I was struck by a brief conversation with a colleague, Andrea Kourafakas, who had spent 10 years as Director of HR at Envirotrak. She was leaving for another job - which wasn't the surprising part.
What was surprising was that the CEO sent an email letting staff know Andrea was leaving and how valuable and instrumental she had been in growing the business. When telling this story, she was still amazed to learn about the positive impact she had and how valued she truly was.
Her manager was a stoic, man of few words type and she had no idea he thought so highly of her contributions. Andrea said, "Had I known I probably would have stayed."
Employees value feedback
People want to know two things: "What is expected of me?" and "how am I doing against these expectations?" As a manager, do the most valued employees know how much you appreciate their contributions? Are there blind spots relating to what they do well and should be aware of? On the flipside, when an employee's behavior is off-target, have they been redirected?
While most managers think they are having conversations about performance, the truth usually falls short. Communication typically centers on projects, status updates, issues, etc. There is a place for these conversations which are commonly referred to as one-on-ones. At a minimum, monthly one-on-ones should be scheduled and include conversation about expectations and how the employee is performing.

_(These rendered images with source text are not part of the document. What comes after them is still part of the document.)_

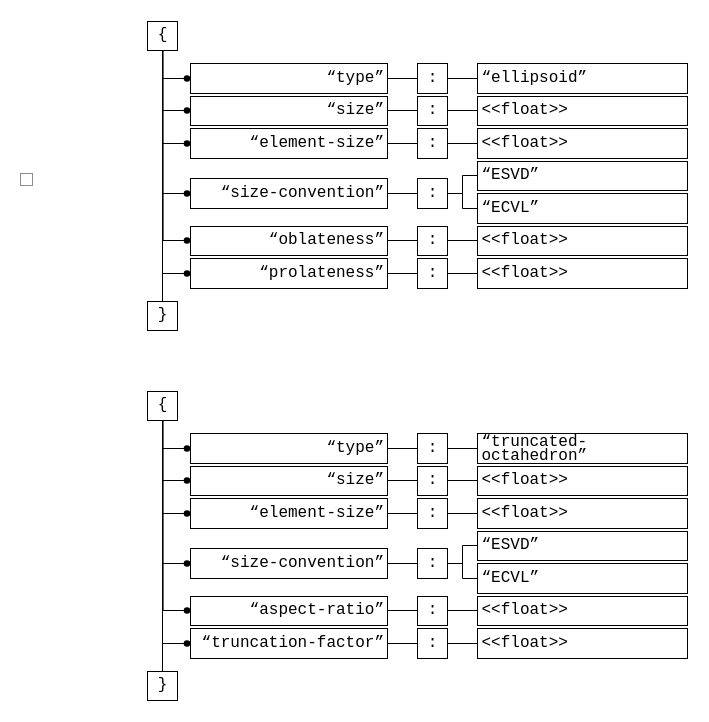
<!DOCTYPE html>
<html lang="en">
<head>
<meta charset="utf-8">
<title>Shape schema diagram</title>
<style>
:root { --ink: #000; --paper: #fff; --muted: #8c8c8c; }
* { box-sizing: border-box; }
body { margin: 0; background: var(--paper); }
.diagram {
  position: relative; width: 709px; height: 722px; overflow: hidden;
  background: var(--paper); color: var(--ink);
  font: 16px/20px "Liberation Mono", monospace;
}
.marker { position: absolute; left: 20px; top: 173px; width: 13px; height: 13px; border: 1px solid var(--muted); }
.schema { position: relative; height: 370px; }
.connectors { position: absolute; left: 0; top: 0; fill: none; stroke: var(--ink); }
.dot { fill: var(--ink); stroke: none; }
.node {
  position: relative; display: flex; align-items: center; height: 31px;
  padding: 0 4px 2px; border: 1px solid var(--ink); background: var(--paper);
}
.short { height: 30px; }
.brace { position: absolute; left: 147px; width: 31px; height: 30px; justify-content: center; }
.open { top: 21px; }
.close { top: 301px; }
.fields {
  position: absolute; left: 190px; top: 63px; display: grid;
  grid-template-columns: 198px 31px 211px; column-gap: 29px;
  grid-template-rows: 33px 32px 33px 65px 32px 31px; align-items: start;
}
.key { justify-content: flex-end; padding-right: 3px; }
.colon { justify-content: center; }
.value { padding-left: 3.5px; }
.two-line { padding-bottom: 0; line-height: 14px; }
.centred { margin-top: 17px; }
.choices { display: grid; row-gap: 2px; }
</style>
</head>
<body>
<main class="diagram">
  <div class="marker"></div>

  <section class="schema" aria-label="Ellipsoid">
    <svg class="connectors" width="709" height="370" aria-hidden="true">
      <defs>
        <g id="field-link">
          <path d="M163 0H190M387 0H417M447 0H477"/>
          <circle class="dot" cx="187" cy="0" r="3.3"/>
        </g>
        <g id="choice-link">
          <path d="M163 0H190M387 0H417M447 0H462.5M477 -18H462.5V15H477"/>
          <circle class="dot" cx="187" cy="0" r="3.3"/>
        </g>
        <g id="schema-links">
          <path d="M162.8 50V241" stroke-width="1.6"/>
          <path d="M162.5 241V301"/>
          <use href="#field-link" y="78.5"/>
          <use href="#field-link" y="110.5"/>
          <use href="#field-link" y="143.5"/>
          <use href="#choice-link" y="193.5"/>
          <use href="#field-link" y="240.5"/>
          <use href="#field-link" y="273.5"/>
        </g>
      </defs>
      <use href="#schema-links"/>
    </svg>
    <div class="node brace open">{</div>
    <div class="fields">
      <div class="node key">“type”</div><div class="node colon">:</div><div class="node value">“ellipsoid”</div>
      <div class="node key short">“size”</div><div class="node colon short">:</div><div class="node value short">&lt;&lt;float&gt;&gt;</div>
      <div class="node key">“element-size”</div><div class="node colon">:</div><div class="node value">&lt;&lt;float&gt;&gt;</div>
      <div class="node key centred">“size-convention”</div><div class="node colon centred">:</div>
      <div class="choices"><div class="node value short">“ESVD”</div><div class="node value">“ECVL”</div></div>
      <div class="node key short">“oblateness”</div><div class="node colon short">:</div><div class="node value short">&lt;&lt;float&gt;&gt;</div>
      <div class="node key">“prolateness”</div><div class="node colon">:</div><div class="node value">&lt;&lt;float&gt;&gt;</div>
    </div>
    <div class="node brace close">}</div>
  </section>

  <section class="schema" aria-label="Truncated octahedron">
    <svg class="connectors" width="709" height="370" aria-hidden="true">
      <use href="#schema-links"/>
    </svg>
    <div class="node brace open">{</div>
    <div class="fields">
      <div class="node key">“type”</div><div class="node colon">:</div><div class="node value two-line">“truncated-<br>octahedron”</div>
      <div class="node key short">“size”</div><div class="node colon short">:</div><div class="node value short">&lt;&lt;float&gt;&gt;</div>
      <div class="node key">“element-size”</div><div class="node colon">:</div><div class="node value">&lt;&lt;float&gt;&gt;</div>
      <div class="node key centred">“size-convention”</div><div class="node colon centred">:</div>
      <div class="choices"><div class="node value short">“ESVD”</div><div class="node value">“ECVL”</div></div>
      <div class="node key short">“aspect-ratio”</div><div class="node colon short">:</div><div class="node value short">&lt;&lt;float&gt;&gt;</div>
      <div class="node key">“truncation-factor”</div><div class="node colon">:</div><div class="node value">&lt;&lt;float&gt;&gt;</div>
    </div>
    <div class="node brace close">}</div>
  </section>
</main>
</body>
</html>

According to the 2013 Mercer Performance Management Survey, only 6% of managers are skilled at having candid conversations about performance. Managers want to do the right thing but often struggle with where to start. Employees want to know what is expected, where they stand and have opportunities to learn and grow.
Unfortunately, there's a 94% chance you'll be working for a manager who lacks the ability to provide this information on a regular basis. The good news is there is something you can do to change this dynamic.
Why some managers aren't giving employees feedback
First let's look at some of the reasons managers hold off on giving performance feedback:
- Drowning in their day-to-day workload and unable to provide guidance.
- Has not been trained to provide feedback (sometimes these skills do not come naturally, but they can be learned).
- Takes a hands-off approach to high performers assuming they're "all-set."
- Has yet to make the transition from individual contributor to a manager of people.
- Waits for performance review time to fill employees in on how they're doing.
- Has an "I'll do it all" attitude versus helping others to learn, grow, and do for themselves.
- Is too nice and thinks that holding back feedback is the best option.
- The area for growth relates to a hard to quantify and discuss behavior.
Next, we must accept the inevitable: There's only a 6% chance that the managers throughout your career will provide you with candid feedback about your performance on their own. We can talk all day and protest, "But this is the manager's job!" however that's no way to take charge of developing your performance and potential. Instead, let's accept the fact that for a myriad of reasons managers cannot be solely responsible for providing the critical insights we need to grow and learn.
Getting feedback from other sources
The bright spot: Managers represent just one source of information. Key work relationships are another source. Here are some tips on how to get feedback from others to help you grow:
You Work Closely With are Sources for Insight
Team members, those we work with on a daily basis, know the most about our contributions to making the team successful. They are in a position to give meaningful feedback. Others (including peers, managers, direct reports, internal customers, etc.) can also provide us with valuable insight.
Ask the Right Questions
Learn how to ask powerful questions of managers, colleagues, and customers that provide you with insightful, actionable responses. Taking advantage of everyday work interactions offers the best opportunities for on-the-spot insights.
Think about the people that depend upon your work - this includes your manager. Do you understand what is working and should continue and what you could do to provide more support? To find out ask these questions:
1. What's one thing I'm doing to support you that is working and I should continue with?
2. What's one way I could support you more?
3. What's one way we could work better together?
Open-up To New Insights
Asking about the "one thing" that is working and "one way" to provide even more support or work better with someone is a quick and effective way to access information that can help us learn and grow.
When Kathy Jameson asked her manager, "What are three things I'm doing well and should continue with?" and "What are three things I could do to be more effective?" his response was an enthusiastic, "Great questions."
It's not that managers aren't capable of giving feedback; it's more a matter of giving him or her opportunity to do so. And remember, your manager represents just one point of view - tap into your professional network of people who can help you learn and grow.